— What to work on —
Across the following data, state how many lines include the word "bezel". Provide the number alone.

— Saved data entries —
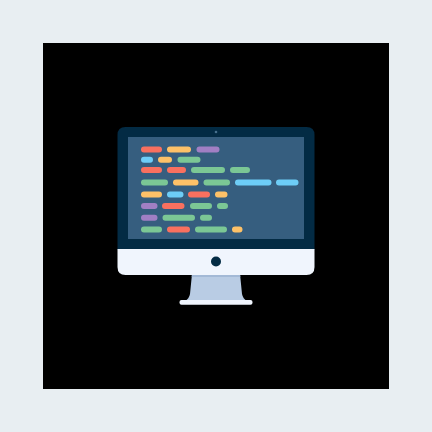
<!DOCTYPE html>
<html lang="en">
<head>
<meta charset="utf-8">
<title>Code on a desktop computer</title>
<style>
:root {
  --backdrop: #e8eef2;
  --panel: #000;
  --bezel: #032b44;
  --screen: #365e7f;
  --chin: #f0f5fd;
  --stand: #b9cce4;
  --stand-shade: #a3b9d6;
  --red: #f9705f;
  --amber: #fdc168;
  --purple: #a17fc4;
  --green: #7bc795;
  --blue: #6dcdf7;
}
html, body { margin: 0; height: 100%; overflow: hidden; background: var(--backdrop); }
svg { display: block; width: 432px; height: 432px; }
.backdrop { fill: var(--backdrop); }
.panel { fill: var(--panel); }
.bezel { fill: var(--bezel); }
.screen { fill: var(--screen); }
.chin { fill: var(--chin); }
.stand { fill: var(--stand); }
.stand-shade { fill: var(--stand-shade); }
.camera { fill: #47708d; }
.code { fill: none; stroke-width: 6; stroke-linecap: round; }
.red { stroke: var(--red); }
.amber { stroke: var(--amber); }
.purple { stroke: var(--purple); }
.green { stroke: var(--green); }
.blue { stroke: var(--blue); }
</style>
</head>
<body>
<svg viewBox="0 0 432 432" role="img" aria-label="Desktop computer showing lines of coloured code">
  <rect class="backdrop" width="432" height="432"/>
  <rect class="panel" x="43" y="43" width="346" height="346"/>

  <g id="stand">
    <path class="stand" d="M192 274H240L242 294Q243 299 247 301H185Q189 299 190 294Z"/>
    <path class="stand-shade" d="M192 274H240L240.3 277H191.7Z"/>
    <rect class="chin" x="179.500" y="300" width="73" height="4.800" rx="2"/>
  </g>

  <g id="monitor">
    <path class="bezel" d="M117.500 250V135Q117.500 127 125.500 127H306.500Q314.500 127 314.500 135V250Z"/>
    <rect class="screen" x="128" y="137" width="176" height="102"/>
    <circle class="camera" cx="216" cy="132" r="1.300"/>
    <path class="chin" d="M117.500 249H314.500V267Q314.500 275 306.500 275H125.500Q117.500 275 117.500 267Z"/>
    <circle class="bezel" cx="216" cy="261.500" r="5"/>
  </g>

  <g id="code-lines" class="code">
    <path class="red" d="M144 149.500H159M144 170H159M170 170H183M191 194.500H207M165 206H181.500M170 229.500H187"/>
    <path class="amber" d="M170 149.500H188M161 159.700H169M176 182.500H195.500M144 194.500H159M218 194.500H224.500M235 229.500H239.500"/>
    <path class="purple" d="M199.500 149.500H216.500M144 206H154.500M144 217.800H154.500"/>
    <path class="green" d="M180.500 159.700H197.500M194 170H222M233 170H247M144 182.500H165M206.500 182.500H227M193 206H209M220 206H225M165.500 217.800H192M203 217.800H209M144 229.500H159M198 229.500H224"/>
    <path class="blue" d="M144 159.700H150M238 182.500H268.500M279 182.500H295.500M170 194.500H180.500"/>
  </g>
</svg>
</body>
</html>
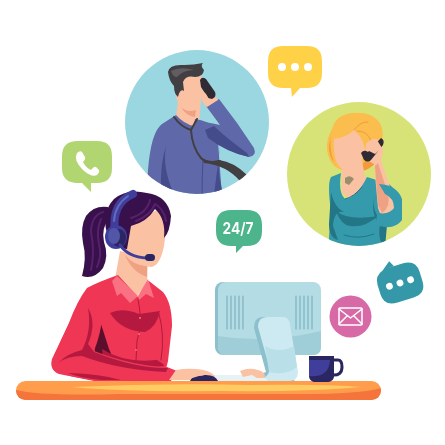
<!DOCTYPE html>
<html lang="en">
<head>
<meta charset="utf-8">
<title>Customer support</title>
<style>
:root{
  --paper:#fff;--sky:#9bd7e0;--lime:#d8e377;--leaf:#b1d571;--sun:#ffd147;--mint:#4db58c;--ocean:#3598a9;--orchid:#d76aa6;
  --skin:#fbc1a3;--skin-shade:#efa283;--red:#ef3655;--red-shade:#b5193f;--wine:#5b0f2c;--pink:#fa7183;
  --plum:#38104b;--plum-light:#58206b;--indigo:#3f3f9b;--navy:#2a2661;
  --blue-shirt:#5f68a8;--blue-shade:#454c8c;--char:#423f43;--ink:#2f2a33;
  --blonde:#fbbd4d;--blonde-shade:#f29a3c;--teal:#359aab;--teal-shade:#237686;
  --screen:#b4dce4;--screen-edge:#8bc0cc;--stand:#cdeaf2;
  --desk:#ff9d4d;--desk-shade:#f4743b;--desk-light:#ffcb62;
}
html,body{margin:0;background:var(--paper)}
body{width:445px;height:445px;overflow:hidden}
svg{display:block}
.hours{font:700 16px "Inter","Open Sans",sans-serif;fill:var(--paper);text-anchor:middle}
.line{fill:none;stroke-linecap:round;stroke-linejoin:round}
</style>
</head>
<body>
<svg width="445" height="445" viewBox="0 0 445 445" role="img" aria-label="A support agent at a desk answering two callers">
<defs>
  <clipPath id="man-frame"><circle cx="197" cy="122" r="72"/></clipPath>
  <clipPath id="woman-frame"><circle cx="359" cy="174" r="72"/></clipPath>
  <clipPath id="desk-shape"><rect x="16" y="381" width="365" height="19" rx="9.5"/></clipPath>
  <g id="dots" fill="#fff"><circle cx="-13" r="4"/><circle r="4"/><circle cx="13" r="4"/></g>
</defs>

<g id="caller-man">
  <circle cx="197" cy="122" r="72" fill="var(--sky)"/>
  <g clip-path="url(#man-frame)">
    <path fill="var(--skin)" d="M178 100L201 100L199 124L188 128L176 118Z"/>
    <path fill="var(--blue-shirt)" d="M176 115Q184 124 194 126L195 119Q208 121 217 128L222 196H146L148 170Q151 132 162 124Z"/>
    <path fill="var(--blue-shade)" d="M161 190Q160 165 166 146Q162 168 174 194ZM220 146Q216 165 222 190L214 194Q218 165 220 146Z"/>
    <path fill="var(--blue-shirt)" d="M206 106L219 99Q238 123 254 148Q257 156 249 157Q230 153 209 138L199 122Q208 122 220 125Z"/>
    <path fill="var(--blue-shade)" d="M214 126Q224 136 247 153L249 157Q228 153 208 138L205 130Z"/>
    <path fill="var(--skin)" d="M175 84Q176 74 187 74H201Q204 92 200 105Q195 113 186 110Q178 106 176 96Z"/>
    <path fill="var(--skin-shade)" d="M181 107Q187 113 196 110L195 117Q186 116 181 107Z"/>
    <path fill="var(--char)" d="M168 72Q169 64 184 65Q194 65 203 63Q200 66 204 70Q203 77 195 77Q186 75 183 82L184 91Q180 88 178 97Q174 94 174 86Q169 81 168 72Z"/>
    <path fill="#625d61" d="M171 71Q180 66 194 70Q183 70 177 77Q173 77 171 71Z"/>
    <path fill="var(--skin)" d="M204 85Q211 82 212 92L218 100L207 107Q201 103 202 94Z"/>
    <path fill="var(--ink)" d="M200 80Q202 76 206 79L215 92Q217 97 212 99L208 98L201 87Z"/>
    <path fill="var(--skin)" d="M201 94Q202 89 206 94L209 99Q206 102 202 100Z"/>
    <path class="line" stroke="var(--char)" stroke-width="2" d="M174 117Q181 127 191 130L197 119M191 130Q192 147 201 158Q207 164 220 161"/>
    <path fill="var(--char)" d="M200 157Q208 163 219 160Q234 162 247 175L240 181Q226 165 204 163Z"/>
    <path class="line" stroke="var(--blue-shade)" stroke-width="1" d="M203 161Q202 177 202 194"/>
  </g>
</g>

<g id="caller-woman">
  <circle cx="359" cy="174" r="72" fill="var(--lime)"/>
  <g clip-path="url(#woman-frame)">
    <path fill="var(--blonde)" d="M330 160Q323 145 332 129Q336 114 353 113Q373 111 381 125Q385 136 380 147L375 164Q364 173 346 171Q334 169 330 160Z"/>
    <path fill="var(--blonde-shade)" d="M332 130Q328 148 334 162Q329 156 329 146ZM358 167Q372 158 378 139L376 162Q369 171 358 172Z"/>
    <path fill="var(--skin)" d="M342 167L362 160L365 177L379 186L356 203L342 193Z"/>
    <path fill="var(--teal)" d="M341 173Q338 193 345 199Q357 197 367 177L389 184Q402 195 400 218Q394 229 383 225L385 250H328L331 211Q327 184 331 177Z"/>
    <path fill="var(--teal-shade)" d="M331 192Q334 207 344 212Q334 210 333 226L338 240Q329 238 329 224ZM336 211Q348 221 378 216Q365 228 350 226Q341 225 336 211ZM377 191Q369 207 381 221L387 225L385 248Q377 239 380 225Q368 212 377 191Z"/>
    <path class="line" stroke="var(--teal-shade)" stroke-width="1" d="M345 199Q354 197 362 187M344 235Q359 240 374 234"/>
    <path fill="#9a8f6d" d="M345 178Q350 174 354 179L349 185L345 183Z"/>
    <path fill="var(--skin)" d="M334 136Q342 137 353 129Q364 134 365 150Q362 166 350 171Q340 171 336 161Q333 151 334 136Z"/>
    <path fill="var(--blonde)" d="M333 139Q335 119 353 118Q372 118 375 137Q374 149 366 154Q364 138 354 130Q346 138 333 139Z"/>
    <path class="line" stroke="var(--blonde-shade)" stroke-width="1" d="M354 130Q361 121 368 122M357 131Q368 131 371 141"/>
    <path fill="var(--skin)" d="M366 144Q372 137 379 140Q386 148 381 160L392 193Q397 209 391 217Q381 220 378 208L374 164L365 159Z"/>
    <path fill="var(--skin-shade)" d="M378 163L388 194Q391 207 382 213L378 205L375 166Z"/>
    <path fill="var(--ink)" d="M361 153Q364 149 368 152L381 138Q385 140 383 145L371 160Q368 163 364 160Z"/>
    <path fill="var(--skin)" d="M367 145Q370 139 377 140L382 148L375 154L369 151Z"/>
    <path fill="var(--teal)" d="M379 184Q397 185 402 199V220Q395 230 379 226Q374 222 378 213Q389 215 394 208Q394 198 385 194Z"/>
  </g>
</g>

<g id="bubble-yellow">
  <path fill="var(--sun)" d="M283 46H307Q322 46 322 61V73Q322 88 307 88H300L292 97L291 88H283Q268 88 268 73V61Q268 46 283 46Z"/>
  <use href="#dots" x="295" y="67"/>
</g>
<g id="bubble-phone">
  <path fill="var(--leaf)" d="M78 141H97Q112 141 112 156V168Q112 183 97 183H91V192L82 183H78Q62 183 62 168V156Q62 141 78 141Z"/>
  <path fill="#fff" d="M77 153Q80 150 82 152L85 157Q86 159 83 162Q86 168 91 170Q94 166 96 167L99 170Q100 172 97 175Q92 178 83 170Q73 160 77 153Z"/>
</g>
<g id="bubble-hours">
  <path fill="var(--mint)" d="M231 210H247Q262 210 262 225V231Q262 246 247 246H243L236 253V246H231Q216 246 216 231V225Q216 210 231 210Z"/>
  <text class="hours" x="238" y="234" textLength="31" lengthAdjust="spacingAndGlyphs">24/7</text>
</g>
<g id="bubble-teal" transform="translate(400 283) rotate(-17)">
  <path fill="var(--ocean)" d="M-8 -18H8Q22 -18 22 -5V5Q22 18 8 18H-8Q-22 18 -22 5V-5Q-22 -14 -13 -17L-4 -24L-1 -18Z"/>
  <use href="#dots" transform="scale(.85)"/>
</g>
<g id="mail-badge">
  <circle cx="350.500" cy="316.500" r="21" fill="var(--orchid)"/>
  <g class="line" stroke="#fff" stroke-width="1.500"><rect x="339" y="308" width="23" height="17" rx="1"/><path d="M339 309L350.500 318L362 309M339 324L347 316M362 324L354 316"/></g>
</g>

<g id="desk" clip-path="url(#desk-shape)">
  <rect x="16" y="381" width="365" height="19" fill="var(--desk)"/>
  <path fill="var(--desk-shade)" d="M16 390Q40 396 120 394H300Q360 394 381 388V400H16Z"/>
  <path fill="var(--desk-light)" d="M72 387Q160 383 250 385Q330 384 361 387Q310 392 220 391Q120 392 72 387Z"/>
</g>

<g id="agent">
  <g id="ponytail">
    <path fill="var(--plum)" d="M108 207Q94 205 86 216Q80 227 83 243Q87 258 82 276Q94 280 103 268Q109 256 104 242Q101 228 109 219Z"/>
    <path class="line" stroke="var(--plum-light)" stroke-width="2" d="M103 212Q91 216 91 232Q95 252 91 270M101 219Q96 230 99 244Q102 256 97 267"/>
  </g>
  <path fill="var(--skin)" d="M120 251L148 257L147 284L135 298L115 279Z"/>
  <path fill="var(--skin-shade)" d="M125 255Q134 266 147 266V277Q132 272 125 255Z"/>
  <path fill="var(--skin)" d="M125 222L161 209Q168 226 164 246Q160 266 151 267Q134 265 125 249Z"/>
  <path fill="var(--plum)" d="M107 233Q101 213 114 199Q127 188 147 193Q168 196 171 216Q170 232 164 238Q166 219 155 209Q147 222 131 226L127 249Q113 249 107 233Z"/>
  <path class="line" stroke="var(--plum-light)" stroke-width="2" d="M131 218Q147 213 150 200M136 221Q150 216 155 204Q164 209 166 221"/>
  <path fill="var(--red)" d="M118 275Q98 282 87 288Q77 301 69 323L52 359Q49 370 59 374L94 381H163L168 361L172 326Q172 303 163 292L149 281L138 297Z"/>
  <path fill="var(--wine)" d="M101 324Q93 337 95 357L116 365L109 349Z"/>
  <path fill="var(--red-shade)" d="M110 313Q122 307 139 314L160 311Q157 327 145 332Q121 331 110 313ZM86 305Q91 323 78 348L64 358Q82 341 83 321ZM102 349Q127 365 163 359L164 366Q132 373 103 359Z"/>
  <path fill="var(--red)" d="M87 289Q104 291 103 312Q101 334 94 351Q133 366 167 367L177 371L171 381H101Q65 377 55 370Q50 365 55 354L71 319Z"/>
  <path fill="var(--red-shade)" d="M88 308Q97 323 88 344L94 352Q137 369 168 368L166 372Q119 370 82 356Q67 356 58 363Q68 353 82 350Q92 331 88 308ZM68 373Q101 374 121 380H101Q80 378 68 373Z"/>
  <path fill="var(--pink)" d="M117 276L138 296L130 303L121 293L117 296L112 281ZM148 279L154 298L146 294L139 300L138 296Z"/>
  <path class="line" stroke="var(--red-shade)" stroke-width="1" d="M138 299Q143 322 137 341L136 361"/>
  <g fill="var(--pink)"><circle cx="140" cy="318" r="1"/><circle cx="139" cy="334" r="1"/><circle cx="136" cy="350" r="1"/></g>
  <path fill="var(--red)" d="M159 312Q163 340 157 360L166 366L164 341Q164 325 159 312Z"/>
  <path class="line" stroke="var(--red-shade)" stroke-width="1" d="M159 314Q165 335 161 360"/>
  <g id="headset">
    <path class="line" stroke="var(--indigo)" stroke-width="8" d="M115 233Q111 203 133 194"/>
    <path class="line" stroke="#6669bd" stroke-width="2" d="M114 221Q115 205 128 196"/>
    <ellipse cx="116" cy="237" rx="11" ry="12" fill="var(--indigo)"/>
    <ellipse cx="119" cy="238" rx="7" ry="9" fill="var(--navy)"/>
    <ellipse cx="114" cy="236" rx="6" ry="8" fill="#5255a8"/>
    <path class="line" stroke="var(--indigo)" stroke-width="3" d="M120 245Q128 257 147 258"/>
    <rect x="145" y="254" width="10" height="7" rx="3.500" fill="var(--navy)"/>
  </g>
</g>

<g id="computer">
  <rect x="215" y="282" width="103" height="73" rx="8" fill="var(--screen-edge)"/>
  <rect x="218" y="282" width="103" height="73" rx="8" fill="var(--screen)"/>
  <path fill="#a0ced8" d="M218 336Q267 344 321 331V347Q321 355 313 355H226Q218 355 218 347Z"/>
  <path class="line" stroke="#7fb3c1" stroke-width="1.200" d="M227 296V329M231 296V329M235 296V329M239 296V329M243 296V329M296 296V329M300 296V329M304 296V329M308 296V329M312 296V329"/>
  <path fill="var(--screen-edge)" d="M254 328Q254 317 263 317H279L288 374L295 381H236Q238 377 252 377L266 372Z"/>
  <path fill="var(--stand)" d="M258 327Q258 317 267 317H283Q289 317 290 325L298 372Q298 381 289 381H250Q250 378 262 378Q271 376 269 366Z"/>
  <path fill="#b9dfe9" d="M265 346Q279 354 294 346L297 367Q286 376 269 372Z"/>
</g>

<g id="keyboard-and-hands">
  <path fill="#e7f2f5" d="M207 375H262L268 381H207Z"/>
  <path fill="var(--skin)" d="M176 370Q186 368 196 369Q210 370 215 376L211 380H169ZM240 371Q249 367 258 370Q266 372 265 378H257L252 375L243 377Z"/>
  <path fill="var(--navy)" d="M190 381Q192 375 203 375Q215 374 218 381Z"/>
  <path fill="var(--skin)" d="M181 371Q195 370 205 373Q206 376 199 376L189 379H177Z"/>
</g>

<g id="mug">
  <path class="line" stroke="var(--navy)" stroke-width="3" d="M333 360H338Q342 360 342 367Q342 376 332 375"/>
  <path fill="var(--indigo)" d="M309 356H334V375Q334 382 327 382H316Q309 382 309 375Z"/>
  <path fill="var(--navy)" d="M309 356H334V375Q334 382 327 382H316Q310 382 309 376Q329 378 330 360H309Z"/>
</g>
</svg>
</body>
</html>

— Answer box —
4